Coronavirus activity continues to rise in Arkansas as the state sees another record increase in new infections.
Gov. Asa Hutchinson announced the uptick of 375 new coronavirus cases Tuesday and three additional deaths from COVID-19. Those increases bring the state’s total number of cases to 7,818 and deaths to 136.
The increase in new cases marks the third time in less than two weeks the state has seen a record uptick in non-incarcerated Arkansans testing positive. Arkansas also saw peaks in infections among the general public on May 20 and May 27.
Speaking in his daily briefing on the pandemic, Hutchinson said the state’s efforts to focus testing on communities seeing a resurgence of the virus is largely to blame for the increase.
"The spike in the new cases that we have reflects the dramatic increase in testing that we're doing, and that we’re really going after the areas that have been positive cases that we were having to do more contact tracing, more testing," Hutchinson said.

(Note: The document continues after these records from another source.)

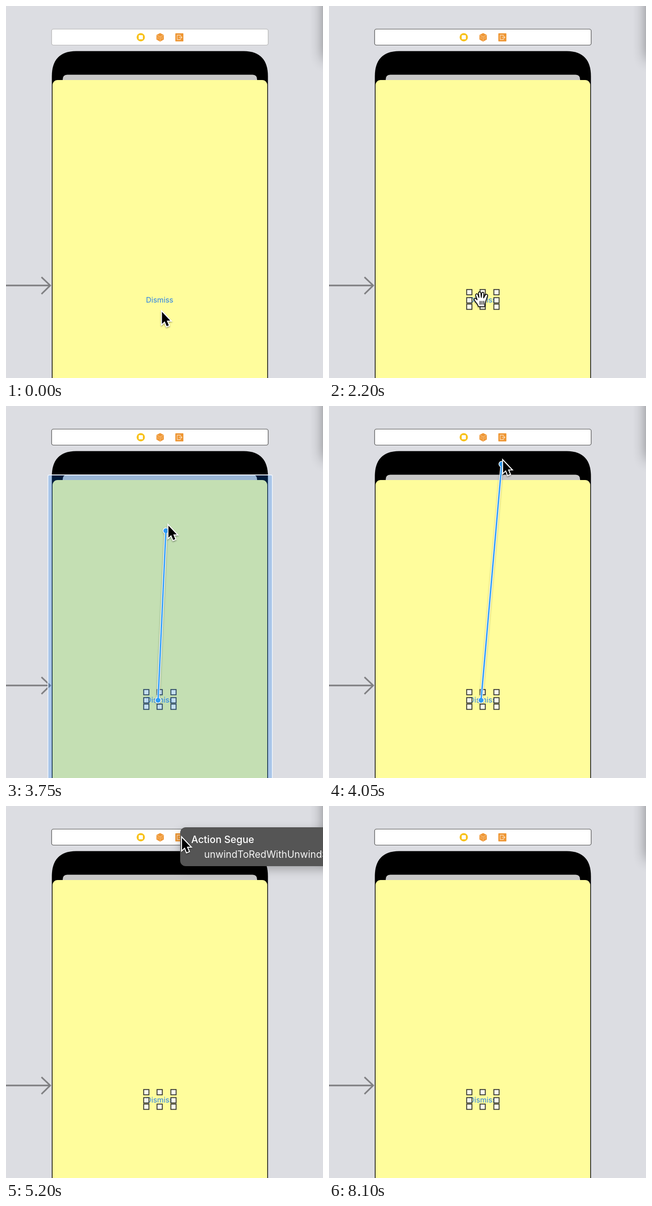
Write an HTML page that moves like this. It is 688 by 804 pixels and loops after 8.15 s.

```html
<!DOCTYPE html>
<html lang="en">
<head>
<meta charset="utf-8">
<title>Connecting a button to an exit</title>
<style>
  html, body { margin: 0; width: 100%; height: 100%; overflow: hidden; background: #dcdde2; }
  svg { display: block; }
  text { font-family: Inter, Roboto, sans-serif; }
  #popup { filter: drop-shadow(0 8px 10px rgba(0, 0, 0, .25)); }
  #arrow, #hand { filter: drop-shadow(0 2px 1.5px rgba(0, 0, 0, .35)); }
  #link { filter: drop-shadow(0 2px 2px rgba(0, 0, 0, .25)); }
</style>
</head>
<body>
<svg width="688" height="804" viewBox="0 0 688 804">
  <defs>
    <filter id="blur" x="-50%" y="-50%" width="200%" height="200%">
      <feGaussianBlur stdDeviation="15"/>
    </filter>
  </defs>
  <rect width="688" height="804" fill="#dcdde2"/>
  <rect x="690" y="-150" width="200" height="265" opacity=".45" filter="url(#blur)"/>

  <!-- scene bar and its icons -->
  <rect id="bar" x="99" y="50" width="470" height="34.5" rx="4" fill="#fff" stroke-width="1.2"/>
  <circle cx="292.5" cy="67.5" r="9" fill="#f8c21c"/>
  <rect x="288" y="63" width="9" height="9" rx="1.5" fill="#fff"/>
  <path d="M334.500 58.500L342.500 62.500V72.500L334.500 77L326.500 72.500V62.500Z" fill="#ef9735"/>
  <path d="M327 63L334.500 66.500L342 63M334.500 66.500V76M330 67V71.500M338.500 67V71.500" fill="none" stroke="#f9cf9c" stroke-width="1"/>
  <rect x="367.500" y="59" width="17.500" height="17.500" rx="1" fill="#ee9633"/>
  <path d="M378.500 65.500V63H371.500V72.500H378.500V70M375 67.700H382M379.500 65.500L382 67.700L379.500 70" fill="none" stroke="#fbdcb8" stroke-width="1.300"/>

  <!-- phone -->
  <path d="M99.500 810V152Q99.500 98 152 97.500H516Q568.500 98 568.500 152V810Z"/>
  <path d="M123 165V159Q123 148.500 133 148.500H535Q545 148.500 545 159V165Z" fill="#c8c8c8"/>
  <rect x="101" y="160" width="466" height="700" rx="11" fill="#fffd9c"/>
  <path d="M0 604H95M77 586L96 604L77 622.500" fill="none" stroke="#808083" stroke-width="3.300"/>
  <text x="333.500" y="640.500" font-size="16.200" text-anchor="middle" fill="#2a83e6">Dismiss</text>
  <g id="handles" fill="#fff" fill-opacity=".8" stroke="#3a3a36" stroke-width="2"></g>
  <rect id="tint" x="91" y="149" width="487" height="700" rx="3" fill="#007aff" fill-opacity=".23" stroke="#edf2fa" stroke-width="1.800"/>

  <!-- drag connection -->
  <g id="link">
    <path class="wire" stroke="#fff" stroke-width="5.500"/>
    <circle class="end" r="6.800" fill="#fff"/>
    <circle cx="330" cy="636" r="6.800" fill="#fff"/>
    <path class="wire" stroke="#2f9cf6" stroke-width="3"/>
    <circle class="end" r="5.300" fill="#2f9cf6"/>
    <circle cx="330" cy="636" r="5.300" fill="#2f9cf6"/>
  </g>

  <g id="popup">
    <rect x="378" y="46" width="420" height="84" rx="12" fill="#555"/>
    <rect id="row" x="378" y="88" width="420" height="32" fill="#404040"/>
    <text x="402" y="80" font-size="21.400" font-weight="500" fill="#fff">Action Segue</text>
    <text x="430" y="112" font-size="21" fill="#f4f4f4">unwindToRedWithUnwindSegue:</text>
  </g>

  <path id="hand" fill="#fff" stroke="#000" stroke-width="1.700" stroke-linejoin="round" stroke-linecap="round"
    d="M-6 15.500C-7 9-15 4-15 0C-15-3-11-3-8.500 1L-11.500-8C-12.500-12-8.500-13.500-7-10L-4.500-4L-5.500-13C-5.500-17-1-17-.500-13.500L.500-4L1.500-13C2-16.500 6.500-16 6-12.500L5.500-3L9-9C11-12.500 15.500-11 14-7L10.500 3C9.500 8 8 10 8 15.500ZM-2 4V11M2 4V11M6 4V11"/>
  <path id="arrow" stroke="#fff" stroke-width="4.200" paint-order="stroke" stroke-linejoin="miter"
    d="M0 0V26L6 20.500L10.300 31L14.800 29.200L10.500 19H18Z"/>
</svg>
<script>
const $ = id => document.getElementById(id);
const LOOP = 8150;
const SELECT = 1200, DRAG = 2800, LEAVE = 4030, DROP = 4500, CHOOSE = 6000;

// Rows are time, x, y
const pointer = [
  [0, 338.5, 661], [50, 338.5, 661], [800, 329, 626], [DRAG, 331, 622],
  [3150, 335.5, 579], [3750, 352.5, 259], [4150, 381.5, 89], [4350, 380, 61],
  [5200, 382, 69], [5650, 459.5, 108], [7750, 459.5, 108], [8050, 586, -42], [LOOP, 586, -42]
];
const wireEnd = [
  [DRAG, 330, 636], [3150, 330, 594], [3750, 347, 270], [4150, 379, 98], [4400, 377, 70], [LOOP, 377, 70]
];

for (const y of [618.5, 636, 650])
  for (const x of [304.5, 333.5, 363.5])
    if (x !== 333.5 || y !== 636)
      $('handles').innerHTML += `<rect x="${x - 5.7}" y="${y - 5.7}" width="11.4" height="11.4"/>`;

const clamp = v => Math.max(0, Math.min(1, v));

// Monotone cubic through the keys: smooth, and still where a key repeats
function track(keys, t, axis) {
  const last = keys.length - 2;
  let i = 0;
  while (i < last && t >= keys[i + 1][0]) i++;
  const slope = n => n < 0 || n > last ? 0 :
    (keys[n + 1][axis] - keys[n][axis]) / (keys[n + 1][0] - keys[n][0]);
  const tangent = n => {
    const a = slope(n - 1), b = slope(n);
    return a * b > 0 ? 2 * a * b / (a + b) : 0;
  };
  const d = keys[i + 1][0] - keys[i][0], u = clamp((t - keys[i][0]) / d), v = 1 - u;
  return v * v * (1 + 2 * u) * keys[i][axis] + u * u * (3 - 2 * u) * keys[i + 1][axis]
    + d * u * v * (v * tangent(i) - u * tangent(i + 1));
}

const show = (id, on) => $(id).style.display = on ? '' : 'none';

function draw(t) {
  const x = track(pointer, t, 1), y = track(pointer, t, 2);
  const ex = track(wireEnd, t, 1), ey = track(wireEnd, t, 2);
  const holding = t >= SELECT && t < DRAG;

  $('bar').setAttribute('stroke', t < SELECT ? '#b0b0b0' : '#444');
  show('handles', t >= SELECT);
  show('tint', t >= DRAG && t < LEAVE);
  show('link', t >= DRAG && t < DROP);
  document.querySelectorAll('.wire').forEach(w => w.setAttribute('d', `M330 636L${ex} ${ey}`));
  document.querySelectorAll('.end').forEach(c => c.setAttribute('transform', `translate(${ex} ${ey})`));

  const alpha = Math.min(clamp((t - DROP) / 150), clamp(1 - (t - CHOOSE) / 185));
  show('popup', alpha > 0);
  $('popup').style.opacity = alpha;
  show('row', y > 88);

  show('hand', holding);
  show('arrow', !holding);
  $('hand').setAttribute('transform', 'translate(330 634)');
  $('arrow').setAttribute('transform', `translate(${x} ${y})`);
}

const start = performance.now();
function tick() {
  draw((performance.now() - start) % LOOP);
  requestAnimationFrame(tick);
}
tick();
</script>
</body>
</html>
```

Arkansas had a total of 2,115 active COVID-19 cases as of Tuesday with 132 people hospitalized and 31 on a ventilator. Hutchinson said much of the state’s growth in cases continues to be driven by specific industries and parts of the state.
"Part of that is in the Hispanic community and northwest Arkansas, but also in the poultry industry. [The poultry industry is] doing an amazing job in terms of… doing their own contact tracing, doing their own testing, and so I have a lot of confidence in what they're doing to keep the facilities running, but also to take care of their workers," Hutchinson said.
Benton County in northwest Arkansas saw the largest increase in new COVID-19 cases Tuesday with 65 people testing positive. Pulaski County had the second-highest spike with 63 new cases, though just under half were related to an outbreak at a Jacksonville nursing home.
Washington County saw 57 additional COVID-19 cases Tuesday, with an increase of 33 new cases in Sevier County and 21 in Craighead County.
With coronavirus infections continuing to rise among the Latino community, Health Department Chief Medical Officer Dr. Jose Romero said the state is working with stakeholders from the community to help with outreach efforts.
"We discussed testing in hot spot areas. We are developing informational videos and texts in Spanish to transmit the importance of testing and the importance of protective personal measures against COVID-19," Romero said.
Romero said the state’s COVID-19 Latinx Stakeholder Group began meeting in May, and is comprised of 28 members from government, public health, faith and various other backgrounds. Romero will also serve as interim Health Secretary following current secretary Dr. Nate Smith’s departure in August to work for the Centers for Disease Control and Prevention.
According to the Health Department, nearly a quarter of the state’s active cases of COVID-19 are among Latino people. Five of the state’s 136 total deaths from the disease are from the Latino community.
Hutchinson also spoke briefly on the ongoing protests in Little Rock and across the state over the killing of George Floyd by Minneapolis Police, saying he does not plan to mobilize the Arkansas National Guard.
"I have not made any request of the federal government for military resources, and I do not see that in our future," Hutchinson said. "The role of the National Guard is important under my control as commander in chief of the state military, and their support of the state police and local law enforcement is what I believe is sufficient."
President Donald Trump had urged governors to utilize National Guard forces to quell protests in a nationwide address on Monday.